By Sam Watson
AFTER TWO seasons lost to COVID-19 restrictions, some local football club presidents have admitted they are starting to fear about the future of local footy if things don’t change soon.
Before COVID-19, participation numbers were already dropping rapidly, in junior grades especially, and some believe the lack of results will make the situation even worse.
Dalyston president Andy Thomas said he’ll be very concerned if the interruptions drag on into next year.
“If you’re a junior or someone that’s looking for work and there’s no guarantee of playing football, because it could get called off again, why would you bother?” Thomas said.
“There’s so many benefits to sport and the COVID situation could put a dent in it. I think everybody has to work extremely hard to get kids back playing sport.
“They’ve been locked away for so long and it’d be easy to get downhearted about playing and focus on your PlayStation or work.
“Everybody in every sport has got to work hard, and parents probably as much as anybody are going to have to work hard to get kids out and about and socially active and exercise for the health of our community.”
Mirboo North president Steven Rogers said he was worried about other activities potential players might take up.
“The hardest thing is that people are going to find other things to do,” Rogers said.
“That’s why we were so keen to get a result this year, to make sure that it was worth doing.

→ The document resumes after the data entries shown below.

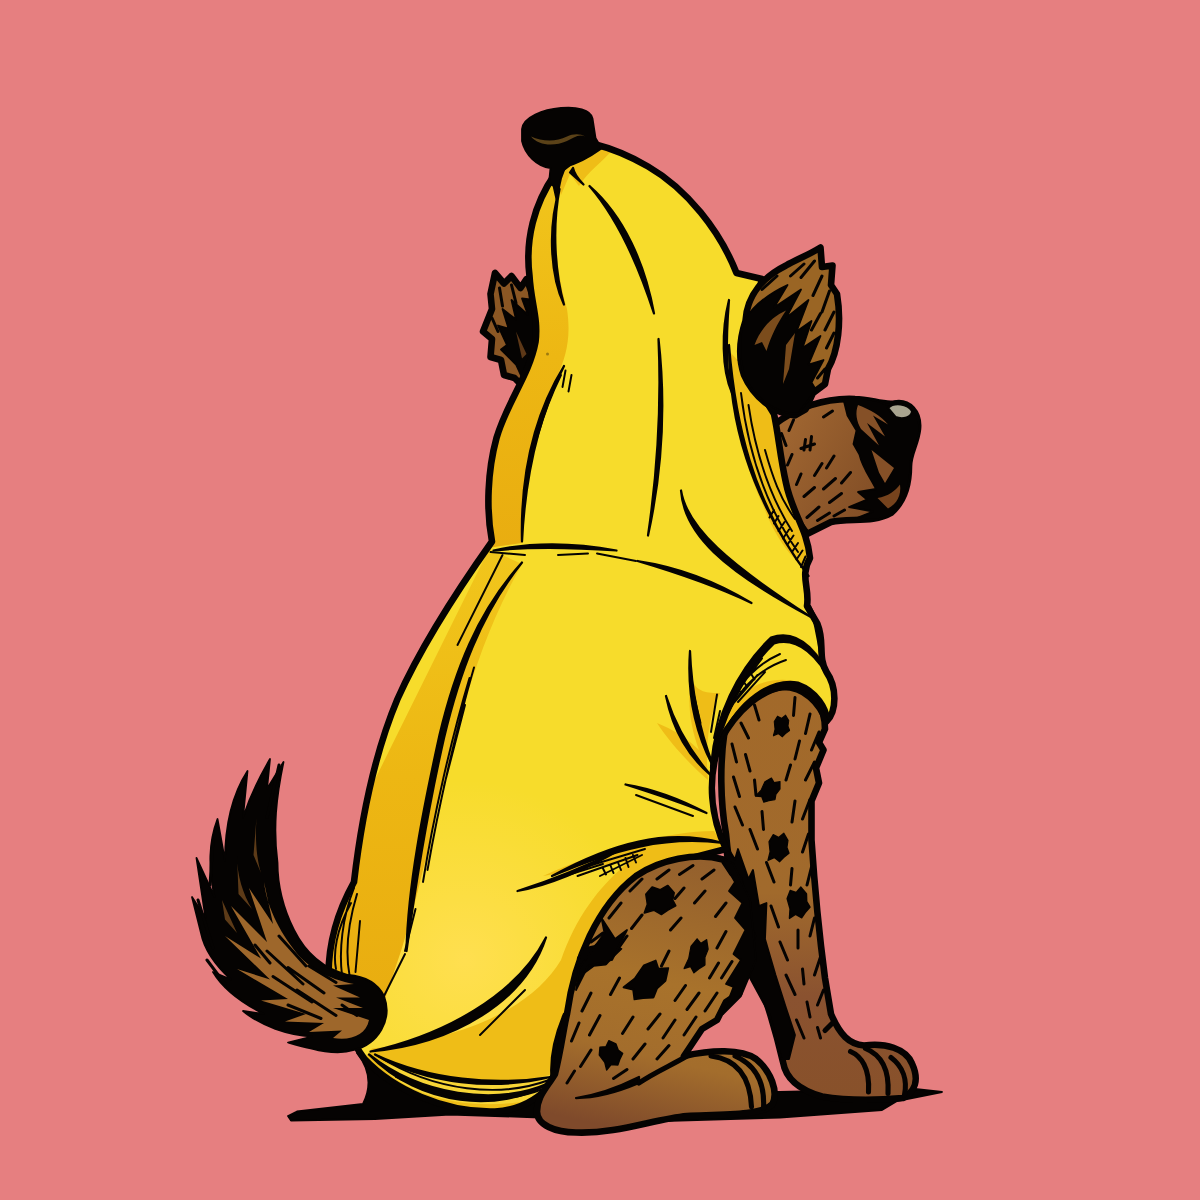
<!DOCTYPE html>
<html lang="en">
<head>
<meta charset="utf-8">
<title>Hyena in a banana suit</title>
<style>
:root{
  --backdrop:#e67f80;
  --ink:#050302;
  --peel:#f7dc2b;
  --peel-shade:#efbd17;
  --peel-deep:#e9ad10;
  --fur:#9e672b;
  --fur-dark:#85502a;
  --nose-shine:#a9a48f;
}
html,body{margin:0;padding:0;background:var(--backdrop);overflow:hidden}
.canvas{width:1200px;height:1200px;background:var(--backdrop);overflow:hidden}
.canvas svg{display:block;width:1200px;height:1200px}
.outline{stroke:var(--ink);stroke-width:4.4;stroke-linejoin:round;stroke-linecap:round}
.ink{fill:var(--ink);stroke:var(--ink);stroke-width:1.2;stroke-linejoin:round}
.fold{fill:var(--ink);stroke:var(--ink);stroke-width:1.5;stroke-linejoin:round;stroke-linecap:round}
.fine{fill:none;stroke:var(--ink);stroke-width:1.3;stroke-linecap:round}
.hair{fill:none;stroke:var(--ink);stroke-width:2;stroke-linecap:round}
.line{fill:none;stroke:var(--ink);stroke-width:3.4;stroke-linecap:round;stroke-linejoin:round}
.shade{fill:var(--peel-shade)}
</style>
</head>
<body>
<main class="canvas">
<svg viewBox="0 0 800 800" role="img" aria-label="Spotted hyena sitting with its back turned, wearing a yellow banana costume">
<defs>
  <linearGradient id="thighFur" x1="0.6" y1="0" x2="0.4" y2="1">
    <stop offset="0" stop-color="#94602d"/><stop offset=".45" stop-color="#a8722b"/><stop offset=".72" stop-color="#a36d2c"/><stop offset="1" stop-color="#7f4a2b"/>
  </linearGradient>
  <linearGradient id="legFur" x1="0" y1="0" x2="0" y2="1">
    <stop offset="0" stop-color="#a2692a"/><stop offset=".5" stop-color="#a16a2c"/><stop offset=".75" stop-color="#8a5230"/><stop offset="1" stop-color="#88512a"/>
  </linearGradient>
  <linearGradient id="muzzleFur" x1="0" y1="0" x2="1" y2="0.5">
    <stop offset="0" stop-color="#a56a33"/><stop offset="1" stop-color="#7d4a24"/>
  </linearGradient>
  <linearGradient id="sidePanel" x1="0" y1="0" x2="0" y2="1">
    <stop offset="0" stop-color="#f1c61c"/><stop offset=".5" stop-color="#edb713"/><stop offset="1" stop-color="#e9ad10"/>
  </linearGradient>
  <radialGradient id="bellyGlow" cx="310" cy="640" r="120" gradientUnits="userSpaceOnUse">
    <stop offset="0" stop-color="#ffdf50"/><stop offset="1" stop-color="#ffdf50" stop-opacity="0"/>
  </radialGradient>
  <path id="suitShape" d="M370 116C356 136 350 160 353 184C354 202 359 212 357 228C353 250 338 268 331 292C325 314 324 340 328 361C306 392 282 428 265 466C249 504 241 545 236 588C226 606 219 628 219 650C224 672 234 694 243 706C262 726 296 742 330 741C346 740 358 734 368 722L378 684C386 640 402 600 438 578L484 566C474 545 471 520 480 494C492 472 508 460 522 458C536 458 546 468 551 481C558 474 558 458 551 448C545 438 550 428 545 416L538 404C540 392 533 384 540 372C538 352 528 342 524 322C520 304 519 290 516 276L494 240L508 186L491 182C480 154 458 126 432 111C420 104 408 99 396 96Z"/>
  <clipPath id="suitClip"><use href="#suitShape"/></clipPath>
  <path id="spot" d="M-9-4L-5-9L0-7L5-10L9-5L8 0L10 4L5 7L1 10L-4 7L-10 9L-8 3Z"/>
</defs>

<rect width="800" height="800" fill="#e67f80"/>

<g id="ground-shadow">
  <path class="ink" d="M192 744L198 741L242 736C248 724 246 712 238 702L262 700L372 726L520 728L610 726L628 728L598 734L588 740L520 745L420 748L360 745L300 743L250 746L194 747Z"/>
</g>

<g id="far-ear">
  <path class="outline" fill="#8b5724" d="M358 204L351 186L347 192L341 184L336 189L330 182L327 196L328 206L322 221L328 226L327 238L334 240L336 250L343 252L349 258L357 228Z"/>
  <path class="ink" d="M356 200L348 199L352 210L341 200L344 213L335 206L339 219L332 217L338 230L334 233L344 243L349 254L357 229Z"/>
  <path class="hair" d="M333 192L335 204M341 190L344 202M328 212L332 221"/>
  <path d="M344 221L351 236L348 239Z" fill="#5d3817"/>
</g>

<g id="muzzle">
  <path class="outline" fill="url(#muzzleFur)" d="M515 284C530 272 550 265 570 266C580 266 588 270 596 269C606 267 613 275 612 286C611 296 606 302 606 311C606 324 602 335 594 342C582 349 566 345 554 348L538 356L520 330Z"/>
  <path class="ink" d="M562 265C570 264 582 266 592 270C600 267 612 272 613 285C612 298 606 301 607 313C605 328 603 336 594 343C588 347 580 347 572 345L582 341L566 338L578 333L572 328L584 326C580 318 575 312 573 303L569 296L571 287L565 277Z"/>
  <path fill="#855027" d="M572 270C580 273 587 277 592 283L582 277L590 291L578 282L586 297L574 286C571 281 570 275 572 270ZM581 300L596 312L590 322L586 315Z"/>
  <path fill="#76431d" d="M585 332C592 331 597 327 600 323C601 330 598 336 592 339Z"/>
  <path fill="#a9a48f" stroke="#050302" stroke-width="1.4" d="M592 272C596 268 605 269 608 274C608 278 602 280 597 278Z"/>
  <path class="hair" d="M521 289L524 297M529 280L526 287M537 293L536 300M541 291L540 300M534 299L543 296M528 303L525 310M548 309L543 317M556 304L551 312M557 319L549 326M534 316L531 323M543 325L536 331M561 329L553 335M567 315L561 322M546 338L538 345M553 342L545 347M563 340L556 344M555 274L549 278"/>
</g>

<g id="front-leg">
  <path class="outline" fill="url(#legFur)" d="M483 488C490 468 512 454 530 457C543 462 550 472 550 486L546 495L549 500L544 512L546 522L541 534L541 560C543 590 546 622 550 652L554 676C560 690 566 696 576 697C590 695 604 699 608 709C613 720 610 728 602 732C580 734 560 733 548 731C534 727 524 720 522 708C516 682 508 658 500 638C492 608 486 580 484 556C480 534 480 508 483 488Z"/>
  <path class="ink" d="M482 560L490 573L492 566L499 586L502 580L506 604L511 602L510 626L517 650L524 672L530 690L526 706L521 706L513 676L500 652L488 610Z"/>
  <path class="line" d="M555 682L550 687M577 699C587 703 593 712 592 729M594 705C602 711 605 720 603 730M567 701C574 704 580 712 579 728"/>
  <path class="hair" d="M488 496L491 508M494 482L499 492M503 470L506 480M530 465L529 477M540 476L537 489M546 488L541 500M533 494L530 506M527 510L524 520M543 508L537 520M497 503L500 514M489 518L493 531M503 520L504 530M490 538L495 550M540 533L535 546M530 534L528 548M508 541L509 553M500 553L505 566M539 556L535 568M511 575L516 588M528 579L527 590M541 578L538 590M514 604L519 618M543 612L540 624M532 620L532 632M520 628L525 640M547 638L543 650M535 646L536 656M524 650L530 663M549 660L545 670M538 668L540 678M531 680L536 692M545 685L547 692"/>
  <g class="ink">
    <use href="#spot" transform="translate(521 484) scale(.54 .72)"/>
    <use href="#spot" transform="translate(513 527) rotate(30) scale(.62 .86)"/>
    <use href="#spot" transform="translate(519 565) scale(.7 .94)"/>
    <use href="#spot" transform="translate(532 602) rotate(-10) scale(.74 1)"/>
  </g>
</g>

<g id="banana-suit">
  <use href="#suitShape" fill="#f7dc2b"/>
  <g id="suit-shading" clip-path="url(#suitClip)">
    <circle cx="310" cy="640" r="120" fill="url(#bellyGlow)"/>
    <path fill="url(#sidePanel)" d="M374 110C366 150 372 185 378 206C381 226 377 238 372 250C357 282 350 322 348 362L320 366L315 270L345 110Z"/>
    <path fill="url(#sidePanel)" d="M326 366L348 376C330 408 318 440 308 475C292 530 284 580 268 632L256 668L210 660L230 560Z"/>
    <path class="shade" d="M366 105L410 98C402 108 392 114 386 124L380 116L374 130Z"/>
    <path class="shade" d="M486 234C487 270 494 305 510 340C517 358 527 373 545 386L550 360L520 270Z"/>
    <path class="shade" d="M474 506C480 470 496 438 518 424C532 420 548 432 560 462L552 490L520 455L480 500Z"/>
    <path fill="#f7dc2b" d="M512 428C526 420 546 434 557 458L553 478C546 458 530 448 506 456C500 459 494 464 489 470C494 452 502 436 512 428Z"/>
    <path class="shade" d="M461 452C464 462 472 462 480 462C472 478 470 500 472 520C458 508 446 494 438 482C448 486 458 492 466 500C460 484 458 468 461 452Z"/>
    <path class="shade" d="M484 566L476 554C446 554 402 566 362 584C386 580 406 576 420 574C398 592 384 612 374 640C356 670 314 692 248 699L238 712L330 748L372 728L384 660L440 580Z"/>
    <path fill="#f7d536" d="M250 706C290 724 340 726 368 716L362 732C320 742 270 734 250 706Z"/>
  </g>
  <use href="#suitShape" class="outline" fill="none"/>

  <g id="suit-folds" class="fold">
    <path d="M373 126C368 152 370 182 376 203C367 184 365 152 373 126Z"/>
    <path d="M393 124C416 144 430 176 436 209C426 178 412 146 393 124Z"/>
    <path d="M382 112C383 117 386 120 389 123L380 115Z"/>
    <path d="M439 226C444 270 441 316 432 357C438 316 441 270 439 226Z"/>
    <path d="M376 244C358 280 350 320 348 361C347 320 354 280 376 244Z"/>
    <path d="M329 367C356 361 384 362 411 367C384 365 356 364 329 367Z"/>
    <path d="M425 374C452 378 478 388 501 402C478 391 452 382 425 374Z"/>
    <path d="M454 327C458 352 486 376 540 411C482 380 456 356 454 327Z"/>
    <path d="M348 375C320 410 306 450 296 492C284 545 277 590 271 634C272 590 282 540 293 490C303 448 318 408 348 375Z"/>
    <path d="M486 230C486 280 499 330 539 384C501 334 490 280 486 230Z"/>
    <path d="M486 200C484 225 484 250 488 262C481 246 481 220 486 200Z"/>
    <path d="M540 404C544 412 548 420 547 437C545 424 543 414 540 404Z"/>
    <path d="M460 434C461 462 466 486 476 512C463 488 458 462 460 434Z"/>
    <path d="M444 464C451 486 461 502 474 517C459 504 449 488 444 464Z"/>
    <path d="M417 523C436 526 454 533 471 542C454 535 436 529 417 523Z"/>
    <path d="M474 512C476 478 492 446 514 425C534 418 548 438 556 458C546 438 532 424 516 429C496 448 482 478 474 512Z"/>
    <path d="M480 494C492 466 514 452 532 455C546 460 552 472 553 480C546 466 538 460 526 459C506 460 492 474 480 494Z"/>
    <path d="M368 584C408 562 444 552 482 562C444 557 410 566 368 584Z"/>
    <path d="M345 594C364 588 390 578 414 566C390 580 366 590 345 594Z"/>
    <path d="M247 701C296 690 344 664 364 625C350 668 302 696 247 701Z"/>
    <path d="M376 676C372 694 372 708 368 722C366 706 370 690 376 676Z"/>
    <path d="M250 703C286 720 330 724 367 718C330 727 284 723 250 703Z"/>
    <path d="M246 703C280 730 330 738 366 722C334 742 280 738 246 703Z"/>
  </g>
  <g id="suit-hatching" class="fine">
    <path d="M374 250C366 266 362 278 358 292M381 250L379 261M377 247L375 258M316 445C304 486 292 540 285 580M313 452C301 492 289 544 282 588M310 470L296 524M277 606L270 634M335 370C322 396 314 412 305 430M327 368L350 370M398 369L424 374M372 370L392 369"/>
    <path d="M494 262C499 304 511 338 532 368M499 270C504 304 514 332 528 354M510 300C515 318 520 332 530 346M513 345L516 340M516 349L519 344M519 354L523 348M522 359L526 353M525 363L529 357M528 368L532 362M531 373L535 367M534 378L537 371"/>
    <path d="M482 479C490 458 502 444 520 436M485 476C494 458 506 446 524 440M489 464L508 439M488 470L505 450M492 468L510 448M494 462L491 458M498 458L495 453M503 453L500 448"/>
    <path d="M462 461L467 482M478 463L474 488M480 474L476 492M424 530L462 544M390 578L430 566M385 584L425 570M370 586L402 576M402 579L404 583M407 577L409 582M412 575L414 580M417 572L419 578M422 570L424 575M400 584L428 570"/>
    <path d="M236 592C228 612 226 634 228 650M238 596C232 616 230 634 233 650M234 602C224 620 222 636 224 646M240 614L237 648M252 704C290 728 334 732 366 720M264 718C300 736 336 736 362 726M320 690L350 660M270 636L256 664"/>
  </g>
  <circle cx="365" cy="236" r="1" fill="#9e7b10"/>
</g>

<g id="banana-stem">
  <path class="ink" d="M348 86C349 78 362 73 374 72C384 71 394 73 395 79L397 92L401 99C394 104 386 109 377 111L374 119L371 133L369 124L366 122L367 112C358 111 350 103 348 94Z"/>
  <path fill="#5b4218" d="M354 91C361 94 370 95 378 91C382 89 387 89 390 91C386 89 382 92 378 94C369 98 359 97 354 91Z"/>
</g>

<g id="near-ear">
  <path class="outline" fill="#9a6524" d="M497 214C498 196 510 184 524 177C531 173 539 170 547 165L548 178L555 177L554 190L558 196C561 214 559 234 552 246L550 256L542 262L537 273L530 277C516 276 502 264 496 250C492 238 493 226 497 214Z"/>
  <path class="ink" d="M496 214C502 204 512 196 525 190L516 205L534 193L524 212L539 200L531 221L541 214L535 232L547 224L539 243L549 240L541 255L544 260L532 276C516 276 502 264 496 250C493 238 492 226 496 214Z"/>
  <path fill="#7b4c1c" d="M503 230C507 219 515 211 524 207C518 216 514 224 511 234L508 228ZM524 230L530 222L526 246L522 256Z"/>
  <path class="hair" d="M543 174L534 185M548 184L542 197M553 194L548 208M536 176L527 184M556 208L550 220M556 222L551 232M547 209L541 220M518 184L508 193M550 246L545 252"/>
</g>

<g id="hind-leg">
  <path class="outline" fill="url(#thighFur)" d="M370 716C374 700 376 684 378 676C383 640 398 604 424 584C440 573 464 568 482 573L488 582L493 586L494 596L499 602L497 614L502 624L497 636L500 646L492 652L493 662L484 668L478 680L468 686L456 704C474 700 494 699 504 706C514 714 519 728 515 736C508 744 480 743 458 744C436 746 412 756 384 755C370 755 358 750 358 741C358 731 364 726 370 716Z"/>
  <path class="ink" d="M480 571L489 576L500 600L504 640L494 664L482 676L489 658L484 656L494 640L489 636L497 620L490 612L495 602L486 594L490 588Z"/>
  <path class="line" d="M458 704C448 710 436 715 426 722M474 704C490 706 500 716 501 738M490 704C504 710 510 722 509 739"/>
  <path class="fold" d="M426 722C412 728 398 732 384 732C398 730 412 725 426 718Z"/>
  <path class="hair" d="M428 586L420 594M446 580L438 586M462 577L453 583M476 580L468 586M470 594L463 602M484 602L477 611M454 612L447 620M428 610L421 619M414 602L406 612M418 624L411 634M446 634L441 644M484 621L478 632M479 642L473 652M488 641L481 652M457 657L450 667M466 662L458 673M478 662L470 674M413 652L407 663M394 662L388 674M386 682L381 694M400 677L393 690M422 678L415 689M440 676L432 686M450 680L442 692M464 678L456 690M430 696L422 706M394 700L387 711M446 697L438 706M418 713L409 719M383 714L378 722M402 622L394 628M456 592L450 599"/>
  <g class="ink">
    <use href="#spot" transform="translate(440 600) scale(1.04 .96)"/>
    <use href="#spot" transform="translate(465 637) rotate(15) scale(.64 1.16)"/>
    <use href="#spot" transform="translate(432 654) rotate(40) scale(.98 1.5)"/>
    <use href="#spot" transform="translate(399 636) rotate(-25) scale(1.5 .85)"/>
    <use href="#spot" transform="translate(407 703) rotate(-30) scale(.74 .85)"/>
    <path d="M386 646L403 622L401 612L410 626L418 620L408 640L392 644L384 660Z"/>
  </g>
</g>

<g id="tail">
  <path class="ink" d="M256 664C262 680 252 696 236 700C224 704 210 700 192 695L208 691C192 690 174 684 162 674L176 676C160 668 148 658 142 648L154 653C142 642 136 632 134 622L128 598L137 612L131 572L143 598C139 578 139 562 145 546L150 574C150 548 156 528 165 514L162 545C167 530 173 518 180 506L178 526L189 508C184 532 182 552 185 575C185 590 188 604 196 620C204 636 216 646 232 650C244 651 252 656 256 664Z"/>
  <path fill="#9e672b" d="M176 588C178 606 188 624 200 638C212 650 226 654 236 656L222 657L240 665L224 665L242 672L222 672L246 680C244 690 234 694 222 692L228 687L206 688L216 682L190 681L204 676L174 667L192 666L158 646L180 653L150 624L174 639L154 604L178 628L166 592L182 616Z"/>
  <path class="hair" d="M186 624L204 644M178 634L202 656M192 645L216 662M182 651L208 668M198 660L224 677M192 670L214 679M206 644L224 655M228 670L238 677M170 630L180 642"/>
  <path fill="#5d3b18" d="M158 570C158 584 162 596 168 606L159 596ZM171 545C170 560 171 572 174 582L169 570ZM148 600L158 622L150 613Z"/>
  <path class="hair" stroke-width="1.2" d="M186 510L178 545M142 560L140 590M132 600L142 632M138 640L150 656"/>
</g>
</svg>
</main>
</body>
</html>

“Our early indications are that players are still keen to play, but I would imagine the landscape is going to change a little bit.”
Inverloch Kongwak senior coach Ben Soumilas believes the missed seasons will inevitably have an impact on reserve player retention, but he hopes junior numbers can bounce back.
“I hope young people keep coming back to play, but I wouldn’t be surprised if it has an impact,” Soumilas said.
“It definitely could turn some older people away from reserves footy, but it could go the other way too.
“If footy netball clubs do it really well, we should be able to create an environment that draws people back to sport.
“I’d like to think now more than ever, parents would be encouraging their children to go out and join something.
“We’ve been sitting at home, locked up and on our screens for two years, and if we can create really good environments then you should be able to get young people in.
“I’m hoping it goes the other way.”
Phillip Island president Chris Ross said he wasn’t sure of the effect another cancelled season would have, but he hoped everyone would be more motivated than ever.
“I really don’t know, hopefully it makes them even more hungry to come back next year, players and volunteers,” Ross said.
“Because we feel as though we’ve got unfinished business.”
And Poowong president Ted Attenborough was thankful they were able to get half a season completed.
“Everyone that turned up throughout the year, seniors and juniors, were all keen to have a game of footy,” Attenborough said.
“So, I can’t see it having an impact going forward, I just think the uncertainty of whether the season was going to go ahead or not towards the back end of the season just made people sick of it.
“I think once the season approaches next year, they’ll be keen to get up and going again.”
Despite the second cancelled season, Thomas said Dalyston would be going into next year with an optimistic mindset.
“I suppose we’ve just gotta be positive and look forward to next season, as much as it’s a disappointment this year, it is what it is and there’s not much you can do about it.”